Habeas corpus is a legal action that prevents the government from holding prisoners for political or personal reasons.
The concept of habeas corpus (which means "you have the body" in Latin) dates back to the Magna Carta of 1215 and it was one of the earliest legal actions English courts could take. According to an article in the journal Social Education, "The writ, or written order of the court, gave judges the power to command the presence of a person before the court. This power worked two ways: (1) the writ was an order for the government and the accused to appear before the court; and (2) it required the government to explain why a person was being detained. If the court was not satisfied by the government's explanations for holding a person, the judges had the power to free the prisoner."
Suspending Habeas Corpus

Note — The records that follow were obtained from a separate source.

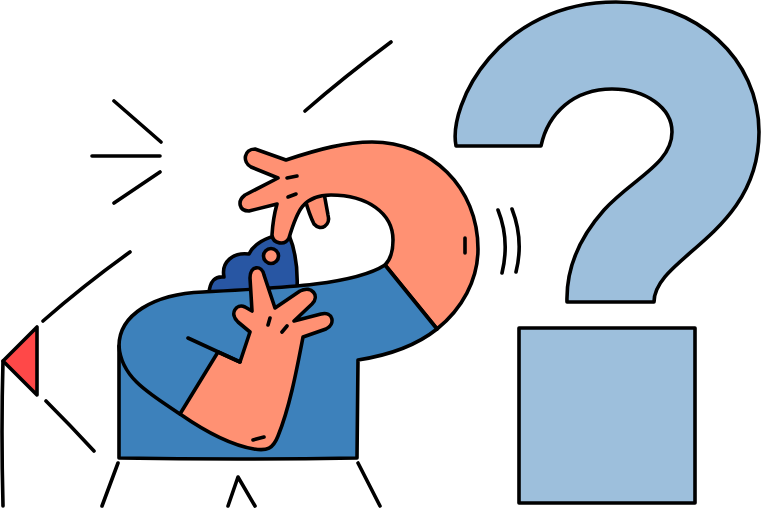
<!DOCTYPE html>
<html lang="en">
<head>
<meta charset="utf-8">
<title>Puzzled figure with question mark</title>
<style>
:root { --ink: #000; --paper: #fff; --sky: #9dbfdc; --shirt: #3d81bb; --hair: #2856a3; --skin: #ff9173; --flag: #ff4848; }
html, body { margin: 0; background: var(--paper); overflow: hidden; }
.illustration { display: block; width: 761px; height: 508px; stroke: var(--ink); stroke-width: 3.6; stroke-linecap: round; stroke-linejoin: round; fill: none; }
.question { fill: var(--sky); }
.shirt { fill: var(--shirt); }
.hair { fill: var(--hair); }
.skin { fill: var(--skin); }
.flag { fill: var(--flag); }
</style>
</head>
<body>
<svg class="illustration" viewBox="0 0 761 508" role="img" aria-label="A puzzled person scratching their head beside a large question mark">
  <g class="question">
    <path d="M456 146C448 104 499 2 616 2C697 2 759 59 759 132C759 234 654 257 654 302H567C566 266 580 237 604 210C632 179 672 164 672 132C672 108 646 89 612 89C574 89 548 113 541 146Z"/>
    <rect x="519" y="328" width="176" height="175"/>
  </g>

  <g id="accent-lines">
    <path d="M305 111Q344 77 391 42M114 101L161 142M92 156H160M114 203L160 172M43 321Q84 285 130 252M46 401Q70 425 94 451"/>
    <path d="M498 210Q510 240 502 273M512 209Q524 240 516 272"/>
  </g>

  <g id="flag">
    <path class="flag" d="M37 327V395L3 361Z"/>
    <path d="M3 361Q1 430 3 506"/>
  </g>

  <g id="legs">
    <path d="M118 463L102 506M228 506L238 477L255 506M358 463L380 506"/>
  </g>

  <g id="head">
    <path class="hair" d="M209 293C210 281 215 276 224 277C221 262 233 252 249 254C254 244 266 237 280 235H289C296 252 298 270 297 290Z"/>
    <circle class="skin" cx="271" cy="256" r="7.5"/>
  </g>

  <g id="raised-arm">
    <path class="skin" d="M305 199C308 210 311 218 314 224C321 232 331 225 328 215L324 193Z"/>
    <path class="skin" d="M286 160C319 149 346 142 372 142C431 142 478 187 478 249C478 280 462 309 437 329L385 265C391 259 393 250 393 240C393 213 367 195 331 195C303 195 297 211 289 238C285 246 273 244 272 235Q273 218 277 204L249 211C239 211 237 201 245 195L278 178L251 167C242 162 244 149 255 149Z"/>
    <path d="M287 178L297 176M288 197L296 194M465 238V253"/>
  </g>

  <g id="body">
    <path class="shirt" d="M119 458V346C119 315 153 294 203 292C281 288 354 285 385 265L437 329C417 345 390 355 358 360L357 458Q238 460 119 458Z"/>
  </g>

  <g id="folded-arm">
    <path class="skin" d="M180 414L218 352L240 362L250 332L238 322C229 314 236 303 245 307L252 311L250 278C250 265 262 265 264 275L275 308L300 291C312 285 320 296 312 304L294 321L321 314C333 311 336 324 326 329L303 337C296 374 289 409 278 436C273 449 267 451 254 449C230 445 203 430 180 414Z"/>
    <path d="M119 346C121 377 148 393 180 414M188 338L240 362M268 325L270 318M282 332L287 326M253 440L264 437"/>
  </g>
</svg>
</body>
</html>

Habeas corpus has been suspended at different times throughout American history. According to an article in the journal Social Education, at the start of the Civil War President Abraham Lincoln suspended habeas corpus without permission from Congress. Congress later passed legislation to support his actions. For its part, the George W. Bush administration argued that during what it termed America's "war on terror," enemy combatants had no right to writs of habeas corpus, and that these foreign nationals could be held at Guantánamo Bay indefinitely. Enemy combatants, in response, applied for habeas corpus in federal court. Some notable cases have resulted, most significant perhaps being the Hamdan v. Rumsfeld ruling, which stated that the military commissions convened to try Hamdan were illegal and lacked the protections required under the Geneva Conventions and the United States Uniform Code of Military Justice. Since the Hamdan trial, many detainees in Afghanistan have attempted to bring habeas corpus lawsuits against the U.S. government, challenging the basis for their imprisonment without trial. However, according to a September 8, 2010 article in The New York Times, the Obama administration has effectively blocked these detainees from filing such lawsuits.
» Savage, Charlie. "Court Dismisses a Case Asserting Torture by C.I.A." The New York Times, 8 September 2010.
» Chavkin, Nisan and Carolyn Pereira. "Habeas Corpus and 'Enemy Combatants.'" Social Education (September 2008).
Credit: Magna Carta - pima.gov